== What the task asks ==
Search the entries below for the word "glow" and copy every line where it appears.
──────────────────────────────
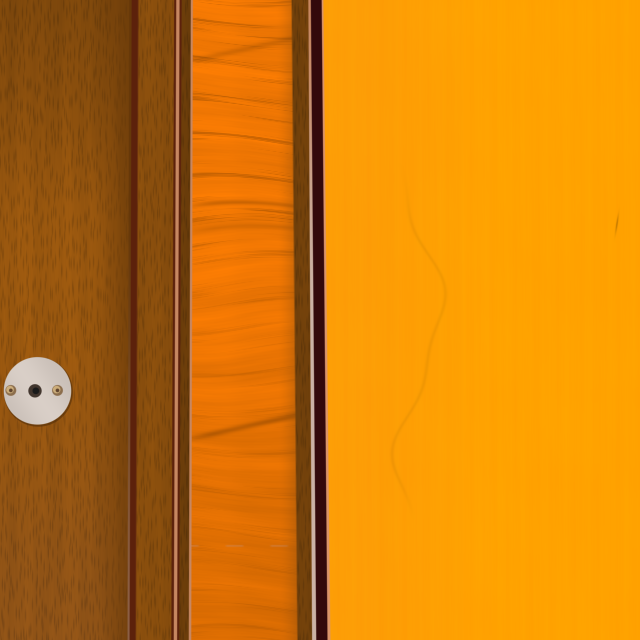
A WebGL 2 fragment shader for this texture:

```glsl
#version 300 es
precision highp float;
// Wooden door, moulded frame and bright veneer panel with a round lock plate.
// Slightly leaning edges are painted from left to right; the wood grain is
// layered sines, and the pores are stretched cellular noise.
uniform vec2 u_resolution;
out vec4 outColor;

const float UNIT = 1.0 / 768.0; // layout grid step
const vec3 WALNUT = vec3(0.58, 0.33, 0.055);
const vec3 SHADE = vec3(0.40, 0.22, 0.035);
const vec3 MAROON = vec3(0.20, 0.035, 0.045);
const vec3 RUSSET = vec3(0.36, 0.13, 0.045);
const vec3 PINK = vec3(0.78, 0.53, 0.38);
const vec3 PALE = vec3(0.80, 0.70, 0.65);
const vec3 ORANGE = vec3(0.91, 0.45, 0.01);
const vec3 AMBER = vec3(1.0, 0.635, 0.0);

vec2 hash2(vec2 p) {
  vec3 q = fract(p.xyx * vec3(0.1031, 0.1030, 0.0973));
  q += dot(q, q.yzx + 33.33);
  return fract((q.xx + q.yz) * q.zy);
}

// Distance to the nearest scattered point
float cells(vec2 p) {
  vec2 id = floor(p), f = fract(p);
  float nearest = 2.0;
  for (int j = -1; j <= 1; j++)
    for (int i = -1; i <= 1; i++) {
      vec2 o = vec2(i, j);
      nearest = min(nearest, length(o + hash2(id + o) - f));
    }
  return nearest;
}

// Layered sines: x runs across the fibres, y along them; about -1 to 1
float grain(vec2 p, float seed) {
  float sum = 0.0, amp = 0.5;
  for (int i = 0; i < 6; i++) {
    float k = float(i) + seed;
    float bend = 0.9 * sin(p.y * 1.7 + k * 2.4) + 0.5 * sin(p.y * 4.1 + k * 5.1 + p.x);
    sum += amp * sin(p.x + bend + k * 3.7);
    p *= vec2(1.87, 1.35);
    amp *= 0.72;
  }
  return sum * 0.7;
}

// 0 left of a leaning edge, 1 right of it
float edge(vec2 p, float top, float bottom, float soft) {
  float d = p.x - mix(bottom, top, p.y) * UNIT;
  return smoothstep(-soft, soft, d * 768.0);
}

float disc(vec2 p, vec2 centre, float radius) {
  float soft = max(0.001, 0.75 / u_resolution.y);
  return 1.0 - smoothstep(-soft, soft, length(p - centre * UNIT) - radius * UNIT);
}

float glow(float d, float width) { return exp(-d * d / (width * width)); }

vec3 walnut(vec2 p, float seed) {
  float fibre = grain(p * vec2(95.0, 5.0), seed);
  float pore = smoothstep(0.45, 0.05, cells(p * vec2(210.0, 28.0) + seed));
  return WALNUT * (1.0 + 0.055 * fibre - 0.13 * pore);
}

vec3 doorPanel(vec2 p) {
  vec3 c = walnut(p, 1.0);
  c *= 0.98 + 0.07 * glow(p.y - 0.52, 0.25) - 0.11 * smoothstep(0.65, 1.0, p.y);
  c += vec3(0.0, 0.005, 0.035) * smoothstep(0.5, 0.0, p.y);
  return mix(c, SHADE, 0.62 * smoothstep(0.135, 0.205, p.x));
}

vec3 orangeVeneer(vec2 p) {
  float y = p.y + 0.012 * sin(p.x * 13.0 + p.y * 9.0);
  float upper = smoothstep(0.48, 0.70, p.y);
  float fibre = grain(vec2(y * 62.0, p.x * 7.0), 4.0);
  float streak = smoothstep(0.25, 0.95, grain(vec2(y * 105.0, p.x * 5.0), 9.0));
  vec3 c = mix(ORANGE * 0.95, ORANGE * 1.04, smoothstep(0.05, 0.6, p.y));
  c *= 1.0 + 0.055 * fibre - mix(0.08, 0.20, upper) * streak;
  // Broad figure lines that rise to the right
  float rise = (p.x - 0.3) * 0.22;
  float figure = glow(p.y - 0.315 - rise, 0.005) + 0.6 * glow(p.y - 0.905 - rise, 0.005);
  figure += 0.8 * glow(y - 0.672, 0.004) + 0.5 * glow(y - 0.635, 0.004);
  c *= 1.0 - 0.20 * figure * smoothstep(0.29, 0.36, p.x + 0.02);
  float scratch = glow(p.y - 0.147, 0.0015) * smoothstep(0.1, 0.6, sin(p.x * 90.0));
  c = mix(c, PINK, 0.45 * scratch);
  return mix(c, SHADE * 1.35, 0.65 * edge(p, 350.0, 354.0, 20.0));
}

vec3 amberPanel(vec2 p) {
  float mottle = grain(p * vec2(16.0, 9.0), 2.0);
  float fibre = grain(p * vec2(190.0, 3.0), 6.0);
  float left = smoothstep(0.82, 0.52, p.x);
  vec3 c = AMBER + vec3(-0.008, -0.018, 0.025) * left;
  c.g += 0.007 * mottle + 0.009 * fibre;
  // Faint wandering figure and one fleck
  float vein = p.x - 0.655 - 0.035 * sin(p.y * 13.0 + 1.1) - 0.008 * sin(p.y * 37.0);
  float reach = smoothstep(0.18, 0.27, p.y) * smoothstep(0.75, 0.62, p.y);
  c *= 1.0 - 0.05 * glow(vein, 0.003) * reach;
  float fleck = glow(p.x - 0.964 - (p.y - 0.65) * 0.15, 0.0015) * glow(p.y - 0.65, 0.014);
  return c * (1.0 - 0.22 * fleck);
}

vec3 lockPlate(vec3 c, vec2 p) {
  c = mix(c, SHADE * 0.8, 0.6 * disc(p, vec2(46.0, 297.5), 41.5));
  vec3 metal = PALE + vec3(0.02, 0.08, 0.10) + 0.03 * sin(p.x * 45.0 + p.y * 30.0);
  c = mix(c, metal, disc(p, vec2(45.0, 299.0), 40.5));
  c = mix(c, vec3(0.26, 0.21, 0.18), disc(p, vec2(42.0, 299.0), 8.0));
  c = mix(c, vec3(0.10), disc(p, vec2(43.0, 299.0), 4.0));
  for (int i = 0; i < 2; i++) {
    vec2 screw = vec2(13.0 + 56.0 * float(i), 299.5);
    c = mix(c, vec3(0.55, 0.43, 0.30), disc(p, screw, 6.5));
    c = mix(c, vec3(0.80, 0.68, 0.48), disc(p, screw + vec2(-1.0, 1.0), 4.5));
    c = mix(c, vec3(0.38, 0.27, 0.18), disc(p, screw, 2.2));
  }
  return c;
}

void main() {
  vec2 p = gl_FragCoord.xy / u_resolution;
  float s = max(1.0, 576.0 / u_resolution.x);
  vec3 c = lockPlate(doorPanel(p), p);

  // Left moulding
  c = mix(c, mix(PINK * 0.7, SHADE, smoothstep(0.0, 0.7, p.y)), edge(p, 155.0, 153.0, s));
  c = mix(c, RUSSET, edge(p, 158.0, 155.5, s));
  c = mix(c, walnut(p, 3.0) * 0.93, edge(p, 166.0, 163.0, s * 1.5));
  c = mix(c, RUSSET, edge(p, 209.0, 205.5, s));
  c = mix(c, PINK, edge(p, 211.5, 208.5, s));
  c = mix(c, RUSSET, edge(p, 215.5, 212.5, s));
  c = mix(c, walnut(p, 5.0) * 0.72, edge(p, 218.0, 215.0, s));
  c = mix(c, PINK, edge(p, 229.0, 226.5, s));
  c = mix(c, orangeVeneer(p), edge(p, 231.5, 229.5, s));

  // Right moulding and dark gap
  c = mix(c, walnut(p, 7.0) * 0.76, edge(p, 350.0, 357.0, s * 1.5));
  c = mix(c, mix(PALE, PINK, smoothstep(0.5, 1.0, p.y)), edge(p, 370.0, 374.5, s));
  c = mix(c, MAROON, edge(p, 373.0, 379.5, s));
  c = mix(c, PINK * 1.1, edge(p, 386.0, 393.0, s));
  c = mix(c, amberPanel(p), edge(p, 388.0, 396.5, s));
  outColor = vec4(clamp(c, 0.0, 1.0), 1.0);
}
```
──────────────────────────────
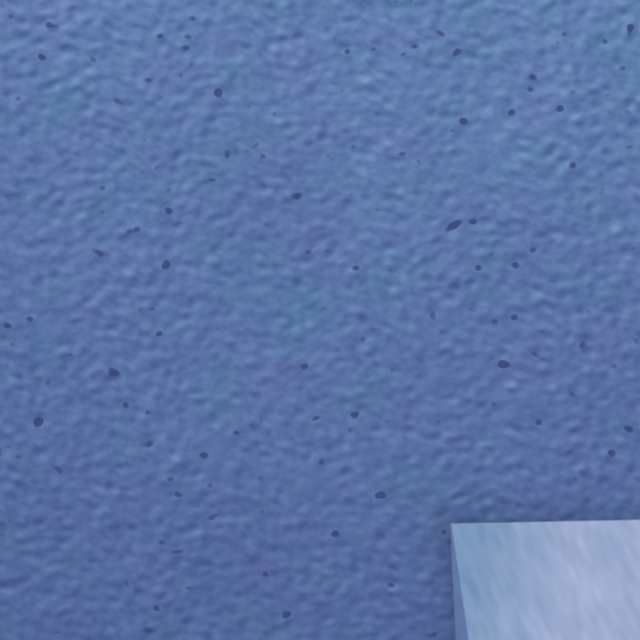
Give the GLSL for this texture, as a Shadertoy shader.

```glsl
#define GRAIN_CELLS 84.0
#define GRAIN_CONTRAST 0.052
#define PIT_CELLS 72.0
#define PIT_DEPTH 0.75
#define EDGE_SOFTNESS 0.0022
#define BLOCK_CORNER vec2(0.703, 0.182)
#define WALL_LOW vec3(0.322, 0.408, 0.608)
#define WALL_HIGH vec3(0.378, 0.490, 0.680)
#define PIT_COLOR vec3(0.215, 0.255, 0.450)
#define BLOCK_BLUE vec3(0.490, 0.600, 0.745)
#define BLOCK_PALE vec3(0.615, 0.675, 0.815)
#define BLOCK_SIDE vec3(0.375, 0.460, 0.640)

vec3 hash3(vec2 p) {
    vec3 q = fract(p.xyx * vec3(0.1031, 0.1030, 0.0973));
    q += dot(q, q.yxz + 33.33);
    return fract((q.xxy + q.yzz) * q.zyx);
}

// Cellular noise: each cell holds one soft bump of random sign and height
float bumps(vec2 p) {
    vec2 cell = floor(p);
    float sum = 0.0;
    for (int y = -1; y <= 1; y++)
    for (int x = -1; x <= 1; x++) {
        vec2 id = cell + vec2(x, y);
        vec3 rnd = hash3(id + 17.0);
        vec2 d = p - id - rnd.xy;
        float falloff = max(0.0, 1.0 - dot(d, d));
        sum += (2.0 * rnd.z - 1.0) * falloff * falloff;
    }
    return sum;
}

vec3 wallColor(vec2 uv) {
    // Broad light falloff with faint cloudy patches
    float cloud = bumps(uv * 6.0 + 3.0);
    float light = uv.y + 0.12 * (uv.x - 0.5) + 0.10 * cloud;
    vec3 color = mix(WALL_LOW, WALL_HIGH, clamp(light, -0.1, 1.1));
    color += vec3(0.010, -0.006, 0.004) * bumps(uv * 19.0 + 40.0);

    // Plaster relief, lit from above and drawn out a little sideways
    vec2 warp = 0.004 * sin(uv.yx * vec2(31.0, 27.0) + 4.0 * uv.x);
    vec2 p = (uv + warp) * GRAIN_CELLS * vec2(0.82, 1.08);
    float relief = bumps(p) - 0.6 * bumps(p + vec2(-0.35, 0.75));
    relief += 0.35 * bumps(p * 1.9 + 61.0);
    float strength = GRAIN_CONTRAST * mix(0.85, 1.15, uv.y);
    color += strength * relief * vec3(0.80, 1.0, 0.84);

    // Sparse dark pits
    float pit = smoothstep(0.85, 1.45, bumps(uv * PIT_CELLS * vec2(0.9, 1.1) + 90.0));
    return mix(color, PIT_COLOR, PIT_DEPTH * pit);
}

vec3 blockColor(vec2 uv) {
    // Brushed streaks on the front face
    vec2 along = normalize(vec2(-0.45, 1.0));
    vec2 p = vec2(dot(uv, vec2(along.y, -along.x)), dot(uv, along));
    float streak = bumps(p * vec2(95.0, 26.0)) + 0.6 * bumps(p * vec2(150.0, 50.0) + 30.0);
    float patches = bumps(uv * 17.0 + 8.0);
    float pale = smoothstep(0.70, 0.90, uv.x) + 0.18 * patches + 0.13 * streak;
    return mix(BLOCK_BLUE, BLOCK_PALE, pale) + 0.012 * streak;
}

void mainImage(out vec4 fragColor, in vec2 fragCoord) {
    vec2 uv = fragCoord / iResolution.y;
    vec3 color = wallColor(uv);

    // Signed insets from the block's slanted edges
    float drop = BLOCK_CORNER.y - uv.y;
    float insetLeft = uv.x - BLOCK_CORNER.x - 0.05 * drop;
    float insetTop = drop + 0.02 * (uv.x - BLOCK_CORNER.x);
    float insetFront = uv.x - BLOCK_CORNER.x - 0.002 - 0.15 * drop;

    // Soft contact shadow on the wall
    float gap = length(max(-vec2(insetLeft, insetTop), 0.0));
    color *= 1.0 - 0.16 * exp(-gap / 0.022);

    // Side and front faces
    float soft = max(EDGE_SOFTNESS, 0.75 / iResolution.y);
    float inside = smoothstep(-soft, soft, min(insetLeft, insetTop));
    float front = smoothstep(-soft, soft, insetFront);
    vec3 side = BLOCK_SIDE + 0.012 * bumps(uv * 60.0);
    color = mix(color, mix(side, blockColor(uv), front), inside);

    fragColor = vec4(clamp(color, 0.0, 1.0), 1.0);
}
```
──────────────────────────────
== Result below ==
float glow(float d, float width) { return exp(-d * d / (width * width)); }
  c *= 0.98 + 0.07 * glow(p.y - 0.52, 0.25) - 0.11 * smoothstep(0.65, 1.0, p.y);
  float figure = glow(p.y - 0.315 - rise, 0.005) + 0.6 * glow(p.y - 0.905 - rise, 0.005);
  figure += 0.8 * glow(y - 0.672, 0.004) + 0.5 * glow(y - 0.635, 0.004);
  float scratch = glow(p.y - 0.147, 0.0015) * smoothstep(0.1, 0.6, sin(p.x * 90.0));
  c *= 1.0 - 0.05 * glow(vein, 0.003) * reach;
  float fleck = glow(p.x - 0.964 - (p.y - 0.65) * 0.15, 0.0015) * glow(p.y - 0.65, 0.014);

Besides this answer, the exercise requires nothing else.